Is similar to a jigsaw puzzle. Bits and pieces of  information needs to be connected in its proper order so that the complete picture will be appreciated.

Comprises of chief complain, duration of chief complain, symptoms score, patient reliability, history of present illness, review of symptoms, sexual history and past health history, 

  • Chief Complain, is the main reason why the patient consulted with physician. It is limited to two signs and symptoms only.
  • Duration of Chief Complain,  it is the onset of the complain.
  • Symptoms Score, is the patients perception of the severity of symptoms.
  • Patient Reliability, measures the accuracy of the information extracted from the patient.
  • History of Present Illness, describes the sequent of events that lead to appearance of signs and symptoms of the chief complain
  • Review of Symptoms, these are other signs and symptoms associated with the chief complain.
  • Sexual History, measure the probability in acquiring the disease based on the number of exposure and latest exposure.
  • Past Health History, asses if the present condition has been associated with past illness.


Physical Examination:
Digital Rectal Examination (DRE) is the main stay for detecting prostate diseases. Properly done, a physician may be able to differentiate acute from chronic Prostatitis.

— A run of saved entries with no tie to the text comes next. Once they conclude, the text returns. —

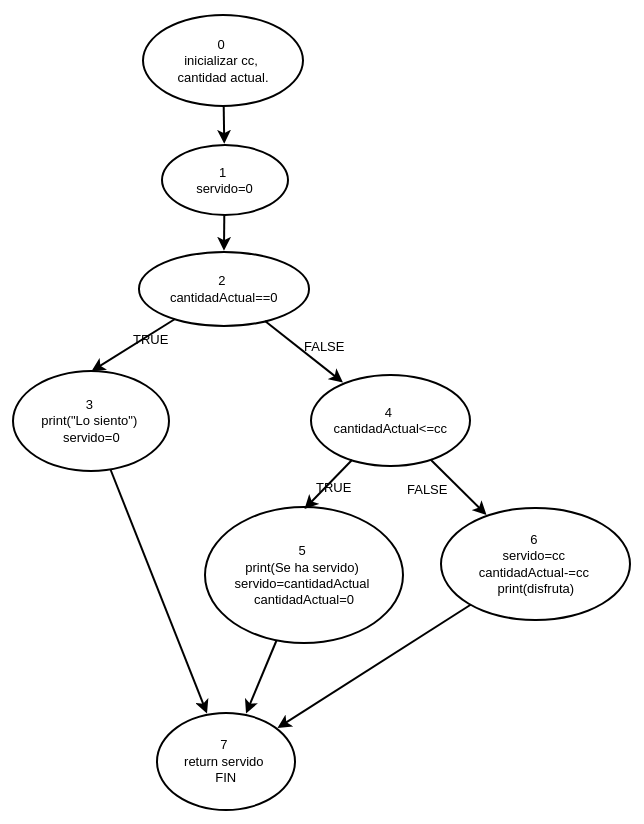
<!DOCTYPE html>
<html lang="es">
<head>
<meta charset="utf-8">
<title>Diagrama de flujo</title>
<style>
:root { --ink: #000; --paper: #fff; }
* { box-sizing: border-box; margin: 0; padding: 0; }
body { background: var(--paper); overflow: hidden; }
.flowchart {
  position: relative;
  width: 644px;
  height: 824px;
  overflow: hidden;
  background: var(--paper);
  color: var(--ink);
  font: 13px/16.4px "Liberation Sans", Arial, sans-serif;
  white-space: nowrap;
}
.node {
  position: absolute;
  left: var(--x);
  top: var(--y);
  width: var(--w);
  height: var(--h);
  display: flex;
  flex-direction: column;
  align-items: center;
  justify-content: center;
  padding-top: 2px;
  border: 2px solid var(--ink);
  border-radius: 50%;
  background: var(--paper);
}
.node p:not(:last-child) { padding-right: 4px; }
.edges { position: absolute; inset: 0; }
.edges line { stroke: var(--ink); stroke-width: 2; marker-end: url(#arrowhead); }
.edge-label { position: absolute; left: var(--x); top: var(--y); }
</style>
</head>
<body>
<main class="flowchart">
  <section class="node" style="--x:142px;--y:14px;--w:162px;--h:93px"><p>0</p><p>inicializar cc,</p><p>cantidad actual.</p></section>
  <section class="node" style="--x:160.5px;--y:144px;--w:128px;--h:72px"><p>1</p><p>servido=0</p></section>
  <section class="node" style="--x:137.5px;--y:251px;--w:172.5px;--h:75.5px"><p>2</p><p>cantidadActual==0</p></section>
  <section class="node" style="--x:12.3px;--y:369.5px;--w:158px;--h:102px"><p>3</p><p>print("Lo siento")</p><p>servido=0</p></section>
  <section class="node" style="--x:310px;--y:373.5px;--w:160.5px;--h:93px"><p>4</p><p>cantidadActual&lt;=cc</p></section>
  <section class="node" style="--x:204px;--y:506px;--w:200px;--h:138px"><p>5</p><p>print(Se ha servido)</p><p>servido=cantidadActual</p><p>cantidadActual=0</p></section>
  <section class="node" style="--x:440.3px;--y:506.5px;--w:191px;--h:114.5px"><p>6</p><p>servido=cc</p><p>cantidadActual-=cc</p><p>print(disfruta)</p></section>
  <section class="node" style="--x:155.8px;--y:711.5px;--w:140px;--h:99px"><p>7</p><p>return servido</p><p>FIN</p></section>

  <svg class="edges" width="644" height="824" viewBox="0 0 644 824" aria-hidden="true">
    <defs>
      <marker id="arrowhead" markerUnits="userSpaceOnUse" markerWidth="14" markerHeight="14" refX="11" refY="7" orient="auto">
        <polygon points="14,7 0,14 3.5,7 0,0"/>
      </marker>
    </defs>
    <line x1="223.7" y1="106" x2="224.2" y2="140.7"/>
    <line x1="224.3" y1="215" x2="224" y2="247.7"/>
    <line x1="175" y1="319" x2="94" y2="369.7"/>
    <line x1="265" y1="321" x2="340.6" y2="380.6"/>
    <line x1="352" y1="460" x2="306.6" y2="506.8"/>
    <line x1="430.5" y1="459.5" x2="484.4" y2="512.9"/>
    <line x1="110.5" y1="469.5" x2="205.9" y2="710.7"/>
    <line x1="276.5" y1="640.5" x2="247.2" y2="710.7"/>
    <line x1="471" y1="604.5" x2="280" y2="726.4"/>
  </svg>

  <span class="edge-label" style="--x:133px;--y:332px">TRUE</span>
  <span class="edge-label" style="--x:304px;--y:339px">FALSE</span>
  <span class="edge-label" style="--x:316px;--y:480px">TRUE</span>
  <span class="edge-label" style="--x:407px;--y:482px">FALSE</span>
</main>
</body>
</html>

In acute prostatitis, the rectal wall is usually warmth to touch, the median fissure will be prominent, the prostate will be tender, symmetrical in shape and boggy in consistency. EPS is expected to be purulent.

In chronic prostatitis, the median fissure is usually prominent signifying an increase in prostatic secretion trap within the glands. The prostate will not be tender, shape will be symmetrical except in granulomatous prostatitis and consistency usually will be boggy. Transparency of EPS will be found to be from clear to turbid.


Figure 4(a). Express Prostatic Secretion

Figure 4(b). DRE Form Sample

Ancillary Examinations

Laboratory and Radiologic Examinations


Includes microscopic and microbiologic,

  • Microscopic consist of a wet mount (to mention a few), this examines the EPS. It quantifies white blood cell (WBC) which is directly proportional to the degree of infection. Normal values are between 10-20 per high power field (HPO). Excessive WBC from EPS is specific for Prostatitis.

    10 WBC

    20 WBC

    50 WBC

    Abundant WBC

  • Microbiologic examination is a procedure that identify different organisms using specific techniques such as culture, immunofluorescence and PCR.
  • Urinalysis VB 1 (first flow urine) represents the urethra, VB2 (second flow) represents the urinary bladder, and VB3 (urine extracted after prostatic drainage) represents WBC from the prostatic secretion but not as accurate as wet mount taken from the EPS.
  • Blood examination examines for Prostate Specific Antigen (PSA). However, PSA should never be use in the screening prostate diseases.


Radiologic Examinations

Ultrasonography and other radiological examination are not useful in diagnosis of prostatitis.

  • Treatment depends on the type of infection/s. Target Speicific Antibiotics are given for a minimum of fourteen days, an average of twenty-one days, and no longer than 30 days.
  • Antifungals are best given after the course of antibiotics to prevent yeast overgrowth as a secondary infection. Antiprotozoal are also given empirically or specifically.
  • Tri-weekly prostate drainage is an important component in the successful treatment especially for chronic prostatitis. It promote defusion of antimicrobials into the gland. It monitors the progress of treatment and it determines when to stop the antimicrobials.
Figure 1. Infected Prostatic Gland

Figure 2.


Antimicrobials will not defuse into an infected prostatic gland packed with white blood cell.





Drainage flashes out the packed white blood cell from infected gland enabling antimicrobials to freely defuse and eliminate the infection completely.





  • Return of EPS WBC count to normal
  • EPS, Cleared for GenitoUrinary Pathogens significant decrease of symptoms
  • No Recurrences